Other Efforts Of Diksha School To Keep The Children Healthy
“We consider the wellbeing of our students as our responsibility and not an act of charity. Along with food, we put emphasis on exercises as well. We encourage them to make the habit of being physically active. We have one yoga class, one games period and one physical training (PT) period every week,” said Principal Aneja.
The school also conducts a regular medical check-up of each child. Ms. Aneja said,
During medical examinations, we find that the old students have a better state of health than the new ones as the older students have spent more time in the school. Every year, when we take new admissions, we see that deficiencies are evidently visible on them for example, they are underweight, and the hair and skin are dry. As they start getting healthy meals regularly, their health becomes better.
To make them aware about the importance of wholesome food and to educate them about the nutritional values of certain meals, the school also conducts workshops for parents. Aastha Gulati, media coordinator of the school shared that alcohol and substance abuse is becoming a major problem among the teenagers in the neighbouring areas of the school. Thus the school is trying to fight this through workshops and interventions.
Regular Parent-Teacher meetings are organised to keep the parents aware about their kids’ academic performance and progress.

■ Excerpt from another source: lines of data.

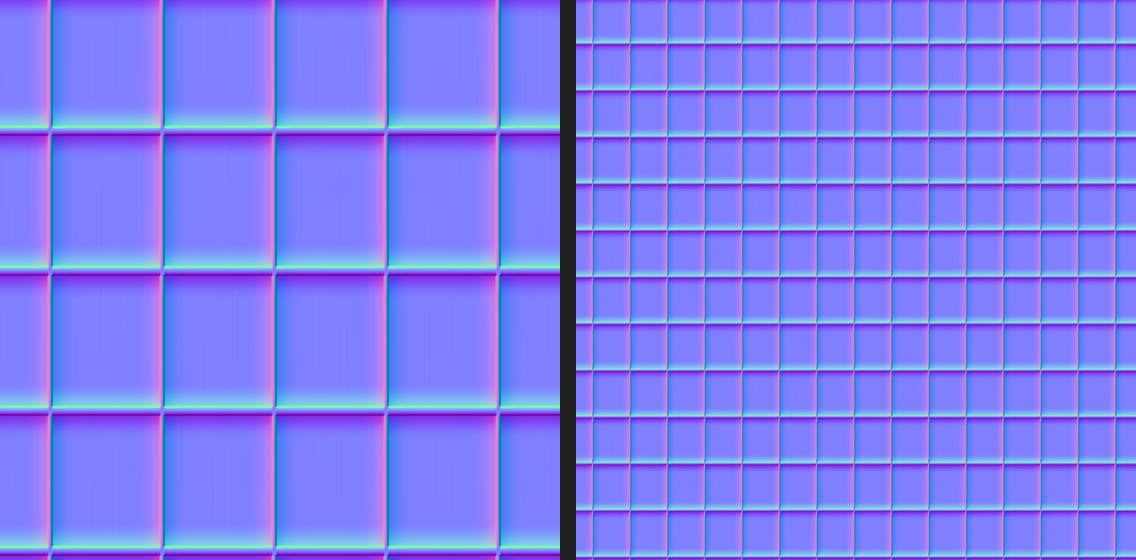
Left, the tile; right, the same tile 3 across and 3 down.
Reproduce this texture map procedurally as a WebGL 2 fragment shader.

```glsl
#version 300 es
precision highp float;
// Tangent-space normal map of a 5 by 4 grid of softly bulging tiles.
// Slopes from the groove lines, wide bevels, faint vertical scratches and
// a little waviness are summed, then encoded as a unit normal.

uniform vec2 u_resolution;
out vec4 fragColor;

const vec2 TILE_COUNT = vec2(5.0, 4.0);
const vec2 GRID_OFFSET = vec2(0.0898, 0.0165);
const vec2 GROOVE_HALF = vec2(0.0033, 0.0073);
const vec2 LINE_HALF = vec2(0.0016, 0.0014);
const vec2 LINE_SLOPE = vec2(2.4, 3.4);
const vec2 BEVEL_SLOPE = vec2(0.62, 0.95);
const float BEVEL_WIDTH = 0.045;
const int SCRATCHES = 4;
const float SCRATCH_RADIUS = 0.0029;
const float SCRATCH_SLOPE = 0.075;

float hash(vec2 p) {
    return fract(sin(dot(p, vec2(127.1, 311.7))) * 43758.5453);
}

// Value noise on a lattice that wraps after "period" cells.
float wrapNoise(vec2 p, vec2 period) {
    vec2 i = floor(p);
    vec2 f = fract(p);
    f = f * f * (3.0 - 2.0 * f);
    vec2 a = mod(i, period);
    vec2 b = mod(i + 1.0, period);
    return mix(mix(hash(a), hash(vec2(b.x, a.y)), f.x),
               mix(hash(vec2(a.x, b.y)), hash(b), f.x), f.y);
}

// Slope across one groove: d is the signed distance from its centre.
float grooveSlope(float d, float gap, float lineHalf, float lineSlope,
                  float bevelSlope, float pixel) {
    float outside = abs(d) - gap;
    float fade = max(1.0 - max(outside, 0.0) / BEVEL_WIDTH, 0.0);
    float bevel = bevelSlope * fade * fade * min(abs(d) / gap, 1.0);
    float line = 1.0 - smoothstep(lineHalf - pixel, lineHalf + pixel, abs(outside));
    return sign(d) * mix(bevel, lineSlope, line);
}

// Slope on the rim of a dented vertical capsule.
vec2 scratchSlope(vec2 p, vec2 centre, float halfLength, float pixel) {
    vec2 d = p - centre;
    d.y -= clamp(d.y, -halfLength, halfLength);
    float dist = length(d);
    float rim = 1.0 - smoothstep(0.0, 0.0012 + pixel, abs(dist - SCRATCH_RADIUS));
    return vec2(-d.x, d.y) / max(dist, 1e-5) * rim;
}

// Scratches of one tile, one in each jittered column.
vec2 tileScratches(vec2 local, vec2 id, vec2 tileSize, float pixel) {
    vec2 slope = vec2(0.0);
    for (int i = 0; i < SCRATCHES; i++) {
        vec2 seed = id + vec2(float(i) * 7.3 + 1.7, float(i) * 3.1 + 5.9);
        float column = (float(i) + 0.3 + 0.5 * hash(seed)) / float(SCRATCHES);
        float halfLength = mix(0.13, 0.31, hash(seed + 11.3));
        float room = 0.41 - halfLength;
        float height = 0.52 + room * (2.0 * hash(seed + 23.9) - 1.0);
        float strength = mix(0.35, 1.0, hash(seed + 37.1));
        vec2 centre = vec2(mix(0.06, 0.94, column), height) * tileSize;
        slope += strength * scratchSlope(local, centre, halfLength * tileSize.y, pixel);
    }
    return slope * SCRATCH_SLOPE;
}

void main() {
    vec2 uv = gl_FragCoord.xy / u_resolution;
    float pixel = 0.7 / min(u_resolution.x, u_resolution.y);

    // Tile index, position in the tile, and offset from the nearest grooves.
    vec2 cell = (uv - GRID_OFFSET) * TILE_COUNT;
    vec2 id = mod(floor(cell), TILE_COUNT);
    vec2 local = fract(cell) / TILE_COUNT;
    vec2 toGroove = (fract(cell + 0.5) - 0.5) / TILE_COUNT;

    // Grooves and bevels, interrupted where the grooves cross.
    vec2 slope = vec2(
        -grooveSlope(toGroove.x, GROOVE_HALF.x, LINE_HALF.x, LINE_SLOPE.x, BEVEL_SLOPE.x, pixel),
        grooveSlope(toGroove.y, GROOVE_HALF.y, LINE_HALF.y, LINE_SLOPE.y, BEVEL_SLOPE.y, pixel));
    vec2 onTile = smoothstep(GROOVE_HALF - pixel, GROOVE_HALF + 0.001 + pixel, abs(toGroove));
    slope *= onTile.yx;

    // Surface wear.
    slope += tileScratches(local, id, 1.0 / TILE_COUNT, pixel) * onTile.x * onTile.y;
    vec2 wavePeriod = vec2(30.0, 12.0);
    float wave = wrapNoise(uv * wavePeriod, wavePeriod) - 0.5;
    slope += vec2(0.02, 0.015) * wave;

    vec3 normal = normalize(vec3(slope, 1.0));
    fragColor = vec4(normal * 0.5 + 0.5, 1.0);
}
```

As per Ms. Aneja, in its journey of 10 years, Diksha School has seen enrolments increasing every year. The enrolment system is designed to identify the most-needy students. The process includes putting out a register in January which allows the aspiring parents to register for admission of their children, the school committee then evaluates the profile of the parents and call the most-needy families for entrance test and admission in March. She said,
Enrolments are increasing every year but since we have only 35 seat in each class, we have to limit admission. There is a positive trend in retention too. Earlier, children used to go back to villages and never return, as most them belong to the family of migrant workers but now they go just during the vacation and for some days if needed, by submitting an application before leaving.
She further informed that the school is working on increasing the number of classrooms as some people have sponsored portable cabins for the school.
As the school enters the 11th year of its existence, Ms. Aneja hopes that the support received by the school grows so that it can serve more students and aid their development. Talking about the challenges faced by the teachers and school administration, she said that some students are very distracted and they are working on such students with the help of their parents to bring their attention to studies.
She highlighted that some of the current students are extraordinary performers and are very dedicated even with minimal resources. The school also helps meritorious students get sponsorships to pursue higher studies.
Till now one batch of four students passed Class 12, in 2018-19. As per the principal, each student scored first division. She further said that out of these four students, one girl is perusing Bachelor of Arts from PG College Lukhnow, one boy is doing Bachelor of Computer Application at St. Andrew College, Gurgaon, one boy is a correspondence student of Data entry from SGT (Shree Guru Gobind Singh Tricentenary) College, Gurgaon while one girl had to take a year’s drop since her mother has been diagnosed with cancer. Ms. Aneja signs off saying,
A very long time has passed since the mid-day meal scheme was launched in the country. It is time that we widen the scope of this scheme to cover students enrolled in private schools as well. Just as Surva Siksha Abhiyaan provides an opportunity for the underprivileged children to attain education at private school, Mid-Day meal scheme should help these kids to get healthy food.